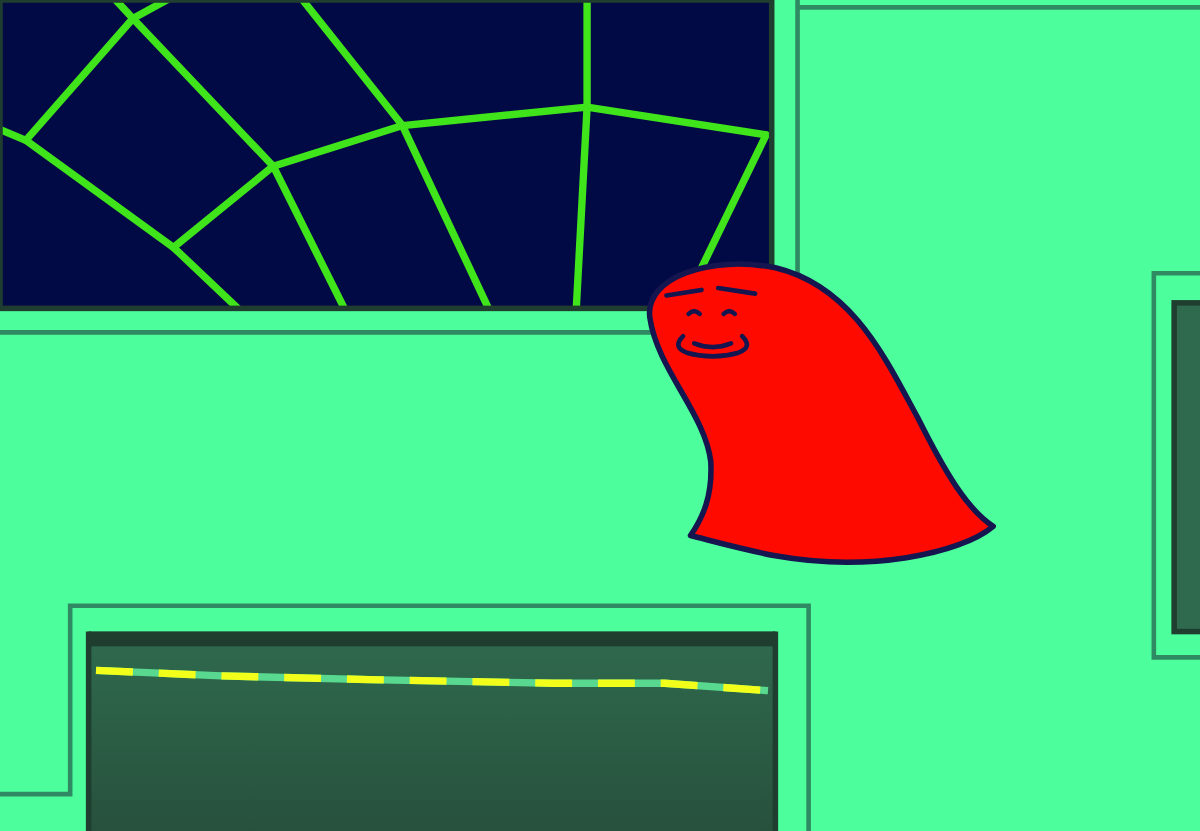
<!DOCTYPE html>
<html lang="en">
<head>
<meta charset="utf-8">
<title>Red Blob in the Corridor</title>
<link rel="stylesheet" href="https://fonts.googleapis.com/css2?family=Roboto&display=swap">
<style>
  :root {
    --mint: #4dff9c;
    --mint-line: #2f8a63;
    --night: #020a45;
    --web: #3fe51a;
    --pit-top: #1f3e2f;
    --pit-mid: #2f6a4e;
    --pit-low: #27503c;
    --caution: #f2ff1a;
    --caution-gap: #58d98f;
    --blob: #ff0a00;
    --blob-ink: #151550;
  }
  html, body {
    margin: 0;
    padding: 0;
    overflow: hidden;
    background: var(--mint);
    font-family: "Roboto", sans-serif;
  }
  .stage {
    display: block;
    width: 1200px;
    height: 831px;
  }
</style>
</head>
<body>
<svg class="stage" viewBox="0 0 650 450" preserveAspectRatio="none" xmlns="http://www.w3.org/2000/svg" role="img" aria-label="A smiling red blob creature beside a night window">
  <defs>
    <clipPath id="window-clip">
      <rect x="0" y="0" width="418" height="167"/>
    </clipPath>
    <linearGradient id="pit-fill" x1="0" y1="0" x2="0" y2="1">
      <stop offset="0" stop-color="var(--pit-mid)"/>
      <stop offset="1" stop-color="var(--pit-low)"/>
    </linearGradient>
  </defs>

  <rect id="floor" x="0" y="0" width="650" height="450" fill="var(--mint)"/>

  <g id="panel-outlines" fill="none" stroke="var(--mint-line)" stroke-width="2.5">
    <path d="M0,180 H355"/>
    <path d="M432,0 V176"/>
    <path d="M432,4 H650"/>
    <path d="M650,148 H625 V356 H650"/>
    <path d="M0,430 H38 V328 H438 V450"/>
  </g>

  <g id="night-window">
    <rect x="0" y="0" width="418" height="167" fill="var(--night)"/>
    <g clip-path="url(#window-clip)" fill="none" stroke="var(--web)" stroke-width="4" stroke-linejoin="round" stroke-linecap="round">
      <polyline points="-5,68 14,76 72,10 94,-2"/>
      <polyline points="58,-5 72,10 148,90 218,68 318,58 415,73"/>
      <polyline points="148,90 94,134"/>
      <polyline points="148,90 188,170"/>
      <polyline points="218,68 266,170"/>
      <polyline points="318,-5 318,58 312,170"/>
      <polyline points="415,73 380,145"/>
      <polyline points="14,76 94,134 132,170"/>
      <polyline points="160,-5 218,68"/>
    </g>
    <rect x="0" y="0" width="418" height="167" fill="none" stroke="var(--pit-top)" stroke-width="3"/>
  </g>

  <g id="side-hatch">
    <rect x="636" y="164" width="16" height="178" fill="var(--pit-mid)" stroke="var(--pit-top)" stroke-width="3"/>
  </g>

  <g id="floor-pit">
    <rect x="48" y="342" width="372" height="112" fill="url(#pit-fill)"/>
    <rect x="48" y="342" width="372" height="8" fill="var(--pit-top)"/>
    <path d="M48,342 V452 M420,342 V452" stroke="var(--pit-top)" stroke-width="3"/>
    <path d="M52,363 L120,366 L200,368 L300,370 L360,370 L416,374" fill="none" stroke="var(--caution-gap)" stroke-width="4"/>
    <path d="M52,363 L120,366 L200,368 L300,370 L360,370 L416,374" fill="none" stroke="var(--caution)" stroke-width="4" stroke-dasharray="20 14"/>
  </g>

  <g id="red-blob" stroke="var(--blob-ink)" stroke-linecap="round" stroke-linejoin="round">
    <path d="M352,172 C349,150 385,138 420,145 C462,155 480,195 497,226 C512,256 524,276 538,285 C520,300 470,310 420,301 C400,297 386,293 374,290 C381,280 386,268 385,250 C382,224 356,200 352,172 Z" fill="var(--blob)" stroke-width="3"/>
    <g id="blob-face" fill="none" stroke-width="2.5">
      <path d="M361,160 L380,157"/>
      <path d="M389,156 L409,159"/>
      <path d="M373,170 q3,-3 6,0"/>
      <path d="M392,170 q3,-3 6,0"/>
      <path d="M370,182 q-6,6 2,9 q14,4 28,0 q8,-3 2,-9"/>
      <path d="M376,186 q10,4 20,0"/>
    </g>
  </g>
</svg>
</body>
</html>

○ ○ ○ ○ ○ ○ ○

**What you are asked to do**
With the pictures omitted, reproduce the records in full and exactly.

**Problem solution**
<!DOCTYPE html>
<html lang="en">
<head>
<meta charset="utf-8">
<title>Red Blob in the Corridor</title>
<link rel="stylesheet" href="https://fonts.googleapis.com/css2?family=Roboto&display=swap">
<style>
  :root {
    --mint: #4dff9c;
    --mint-line: #2f8a63;
    --night: #020a45;
    --web: #3fe51a;
    --pit-top: #1f3e2f;
    --pit-mid: #2f6a4e;
    --pit-low: #27503c;
    --caution: #f2ff1a;
    --caution-gap: #58d98f;
    --blob: #ff0a00;
    --blob-ink: #151550;
  }
  html, body {
    margin: 0;
    padding: 0;
    overflow: hidden;
    background: var(--mint);
    font-family: "Roboto", sans-serif;
  }
  .stage {
    display: block;
    width: 1200px;
    height: 831px;
  }
</style>
</head>
<body>
<svg class="stage" viewBox="0 0 650 450" preserveAspectRatio="none" xmlns="http://www.w3.org/2000/svg" role="img" aria-label="A smiling red blob creature beside a night window">
  <defs>
    <clipPath id="window-clip">
      <rect x="0" y="0" width="418" height="167"/>
    </clipPath>
    <linearGradient id="pit-fill" x1="0" y1="0" x2="0" y2="1">
      <stop offset="0" stop-color="var(--pit-mid)"/>
      <stop offset="1" stop-color="var(--pit-low)"/>
    </linearGradient>
  </defs>

  <rect id="floor" x="0" y="0" width="650" height="450" fill="var(--mint)"/>

  <g id="panel-outlines" fill="none" stroke="var(--mint-line)" stroke-width="2.5">
    <path d="M0,180 H355"/>
    <path d="M432,0 V176"/>
    <path d="M432,4 H650"/>
    <path d="M650,148 H625 V356 H650"/>
    <path d="M0,430 H38 V328 H438 V450"/>
  </g>

  <g id="night-window">
    <rect x="0" y="0" width="418" height="167" fill="var(--night)"/>
    <g clip-path="url(#window-clip)" fill="none" stroke="var(--web)" stroke-width="4" stroke-linejoin="round" stroke-linecap="round">
      <polyline points="-5,68 14,76 72,10 94,-2"/>
      <polyline points="58,-5 72,10 148,90 218,68 318,58 415,73"/>
      <polyline points="148,90 94,134"/>
      <polyline points="148,90 188,170"/>
      <polyline points="218,68 266,170"/>
      <polyline points="318,-5 318,58 312,170"/>
      <polyline points="415,73 380,145"/>
      <polyline points="14,76 94,134 132,170"/>
      <polyline points="160,-5 218,68"/>
    </g>
    <rect x="0" y="0" width="418" height="167" fill="none" stroke="var(--pit-top)" stroke-width="3"/>
  </g>

  <g id="side-hatch">
    <rect x="636" y="164" width="16" height="178" fill="var(--pit-mid)" stroke="var(--pit-top)" stroke-width="3"/>
  </g>

  <g id="floor-pit">
    <rect x="48" y="342" width="372" height="112" fill="url(#pit-fill)"/>
    <rect x="48" y="342" width="372" height="8" fill="var(--pit-top)"/>
    <path d="M48,342 V452 M420,342 V452" stroke="var(--pit-top)" stroke-width="3"/>
    <path d="M52,363 L120,366 L200,368 L300,370 L360,370 L416,374" fill="none" stroke="var(--caution-gap)" stroke-width="4"/>
    <path d="M52,363 L120,366 L200,368 L300,370 L360,370 L416,374" fill="none" stroke="var(--caution)" stroke-width="4" stroke-dasharray="20 14"/>
  </g>

  <g id="red-blob" stroke="var(--blob-ink)" stroke-linecap="round" stroke-linejoin="round">
    <path d="M352,172 C349,150 385,138 420,145 C462,155 480,195 497,226 C512,256 524,276 538,285 C520,300 470,310 420,301 C400,297 386,293 374,290 C381,280 386,268 385,250 C382,224 356,200 352,172 Z" fill="var(--blob)" stroke-width="3"/>
    <g id="blob-face" fill="none" stroke-width="2.5">
      <path d="M361,160 L380,157"/>
      <path d="M389,156 L409,159"/>
      <path d="M373,170 q3,-3 6,0"/>
      <path d="M392,170 q3,-3 6,0"/>
      <path d="M370,182 q-6,6 2,9 q14,4 28,0 q8,-3 2,-9"/>
      <path d="M376,186 q10,4 20,0"/>
    </g>
  </g>
</svg>
</body>
</html>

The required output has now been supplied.